Available data -
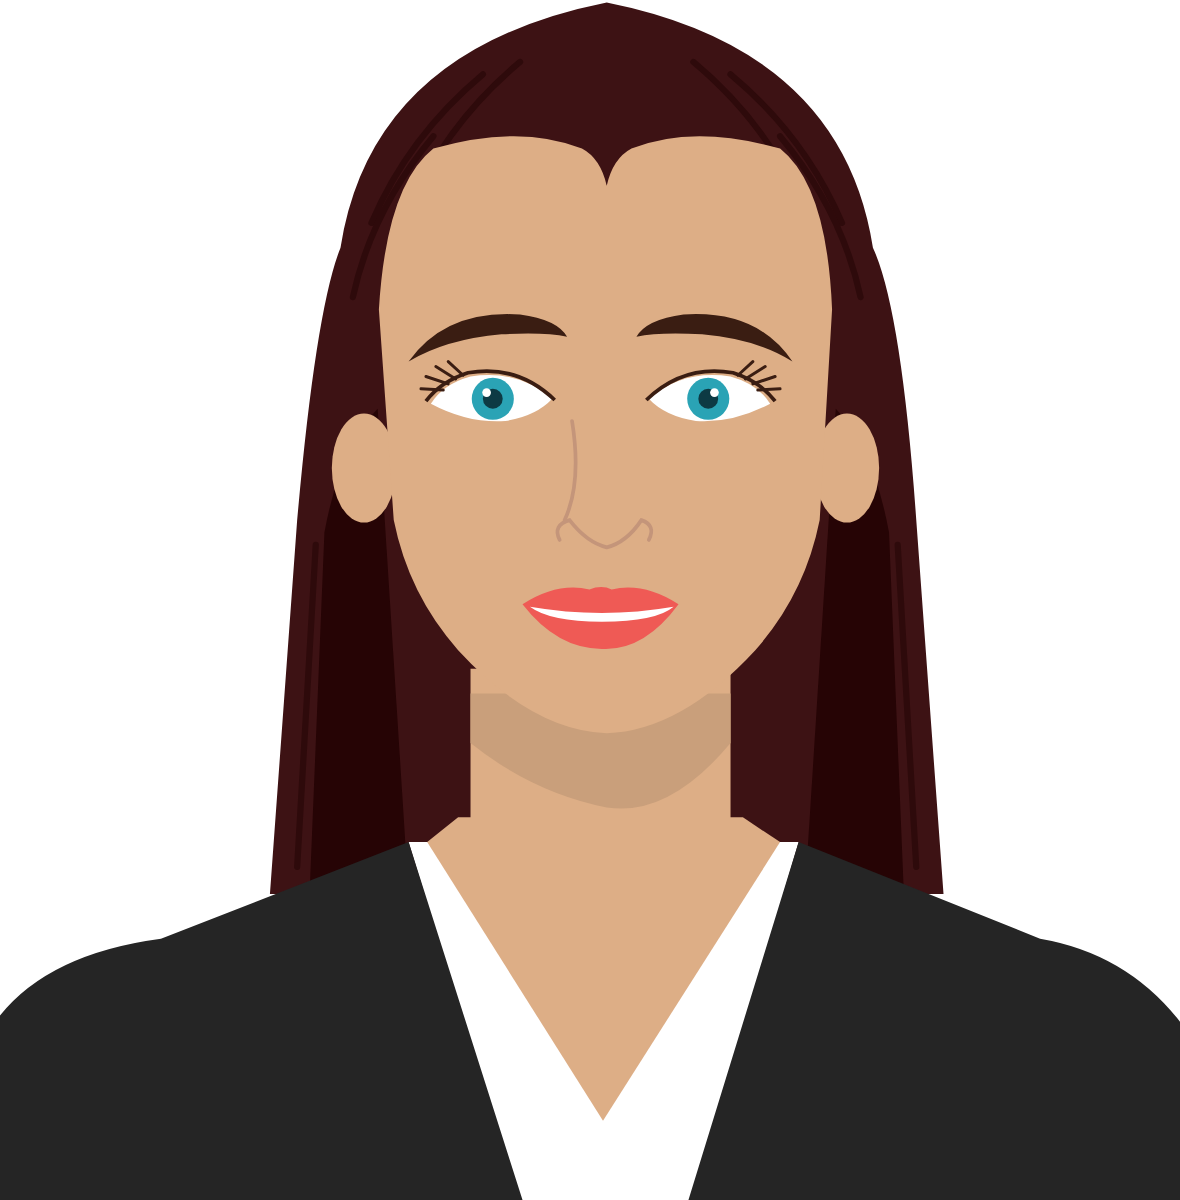
<!DOCTYPE html>
<html lang="en">
<head>
<meta charset="utf-8">
<title>Businesswoman Avatar</title>
<link rel="stylesheet" href="https://fonts.googleapis.com/css2?family=Roboto&display=swap">
<style>
  :root {
    --bg: #ffffff;
    --hair: #3d1214;
    --hair-deep: #260405;
    --hair-line: #2e0a0b;
    --skin: #ddae86;
    --skin-shade: #c99f7b;
    --skin-line: #c4957a;
    --brow: #3a1d12;
    --iris: #2aa3b5;
    --pupil: #0d3a44;
    --lip: #ef5a55;
    --jacket: #252525;
    --shirt: #ffffff;
  }
  html, body {
    margin: 0;
    padding: 0;
    width: 1180px;
    height: 1200px;
    overflow: hidden;
    background: var(--bg);
    font-family: "Roboto", sans-serif;
  }
  .avatar {
    display: block;
    width: 1180px;
    height: 1200px;
  }
</style>
</head>
<body>
<svg class="avatar" viewBox="0 0 953 969" preserveAspectRatio="none" role="img" aria-label="Flat illustration of a woman with long dark hair in a black blazer">
  <defs>
    <g id="eye">
      <path d="M-48 2 Q-20 -22 18 -16 Q40 -10 50 6 Q20 22 -10 20 Q-35 16 -48 2 Z" fill="#fff"/>
      <circle cx="0" cy="2" r="17" fill="var(--iris)"/>
      <circle cx="0" cy="2" r="8" fill="var(--pupil)"/>
      <circle cx="5" cy="-3" r="3.5" fill="#fff"/>
      <path d="M-50 3 Q-20 -26 20 -19 Q42 -12 54 4" fill="none" stroke="var(--brow)" stroke-width="3"/>
      <path d="M30 -14 L46 -24 M36 -10 L54 -16 M40 -5 L58 -6 M24 -17 L36 -28" stroke="var(--brow)" stroke-width="2.4" stroke-linecap="round"/>
    </g>
  </defs>

  <g class="hair-back">
    <path fill="var(--hair)" d="M218 722 L240 420 Q255 250 275 200 Q300 40 490 2 Q680 40 705 200 Q728 250 740 420 L762 722 Z"/>
    <path fill="var(--hair-deep)" d="M250 722 L262 430 Q275 360 305 330 L330 722 Z"/>
    <path fill="var(--hair-deep)" d="M730 722 L718 430 Q705 360 675 330 L650 722 Z"/>
    <g fill="none" stroke="var(--hair-line)" stroke-width="5" stroke-linecap="round">
      <path d="M300 180 Q330 110 390 60"/>
      <path d="M330 170 Q360 100 420 50"/>
      <path d="M285 240 Q300 170 350 110"/>
      <path d="M680 180 Q650 110 590 60"/>
      <path d="M650 170 Q620 100 560 50"/>
      <path d="M695 240 Q680 170 630 110"/>
      <path d="M240 700 L255 440"/>
      <path d="M740 700 L725 440"/>
    </g>
  </g>

  <g class="neck">
    <rect x="380" y="540" width="210" height="150" fill="var(--skin)"/>
    <path d="M380 560 L590 560 L590 600 Q540 660 490 652 Q430 640 380 600 Z" fill="var(--skin-shade)"/>
  </g>

  <g class="ears">
    <ellipse cx="294" cy="378" rx="26" ry="44" fill="var(--skin)"/>
    <ellipse cx="684" cy="378" rx="26" ry="44" fill="var(--skin)"/>
  </g>

  <path class="face" fill="var(--skin)" d="M306 250 Q312 150 350 120 Q420 100 470 120 Q485 128 490 150 Q495 128 510 120 Q560 100 630 120 Q668 150 672 250 L662 420 Q650 480 610 525 Q550 590 490 592 Q430 590 370 525 Q330 480 318 420 Z"/>

  <g class="brows" fill="var(--brow)">
    <path d="M330 292 Q360 250 420 254 Q450 258 458 272 Q440 268 405 270 Q360 274 330 292 Z"/>
    <path d="M640 292 Q612 250 552 254 Q522 258 514 272 Q532 268 567 270 Q612 274 640 292 Z"/>
  </g>

  <g class="eyes">
    <use href="#eye" transform="translate(398 320) scale(-1 1)"/>
    <use href="#eye" transform="translate(572 320)"/>
  </g>

  <g class="nose" fill="none" stroke="var(--skin-line)" stroke-width="3" stroke-linecap="round">
    <path d="M462 340 Q470 390 456 420"/>
    <path d="M452 436 Q446 424 460 420 Q474 438 490 442 Q506 438 518 420 Q530 424 524 436"/>
  </g>

  <g class="mouth">
    <path fill="var(--lip)" d="M422 488 Q450 470 476 476 Q486 472 494 476 Q520 470 548 488 Q520 526 486 524 Q450 524 422 488 Z"/>
    <path fill="#fff" d="M428 490 Q486 500 544 490 Q530 502 486 502 Q444 502 428 490 Z"/>
  </g>

  <g class="outfit">
    <path fill="var(--shirt)" d="M330 680 L645 680 L560 969 L418 969 Z"/>
    <path fill="var(--skin)" d="M370 660 L600 660 L630 680 L487 905 L345 680 Z"/>
    <path fill="var(--jacket)" d="M0 969 L0 820 Q40 770 130 758 L330 680 L422 969 Z"/>
    <path fill="var(--jacket)" d="M953 969 L953 825 Q910 770 840 758 L645 680 L556 969 Z"/>
  </g>
</svg>
</body>
</html>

Exercise requirements -
Using the data above, print exactly the lines from the line that contains "722 L718 430" through the line that contains "240 Q680 170", with both included.

Solved exercise -
    <path fill="var(--hair-deep)" d="M730 722 L718 430 Q705 360 675 330 L650 722 Z"/>
    <g fill="none" stroke="var(--hair-line)" stroke-width="5" stroke-linecap="round">
      <path d="M300 180 Q330 110 390 60"/>
      <path d="M330 170 Q360 100 420 50"/>
      <path d="M285 240 Q300 170 350 110"/>
      <path d="M680 180 Q650 110 590 60"/>
      <path d="M650 170 Q620 100 560 50"/>
      <path d="M695 240 Q680 170 630 110"/>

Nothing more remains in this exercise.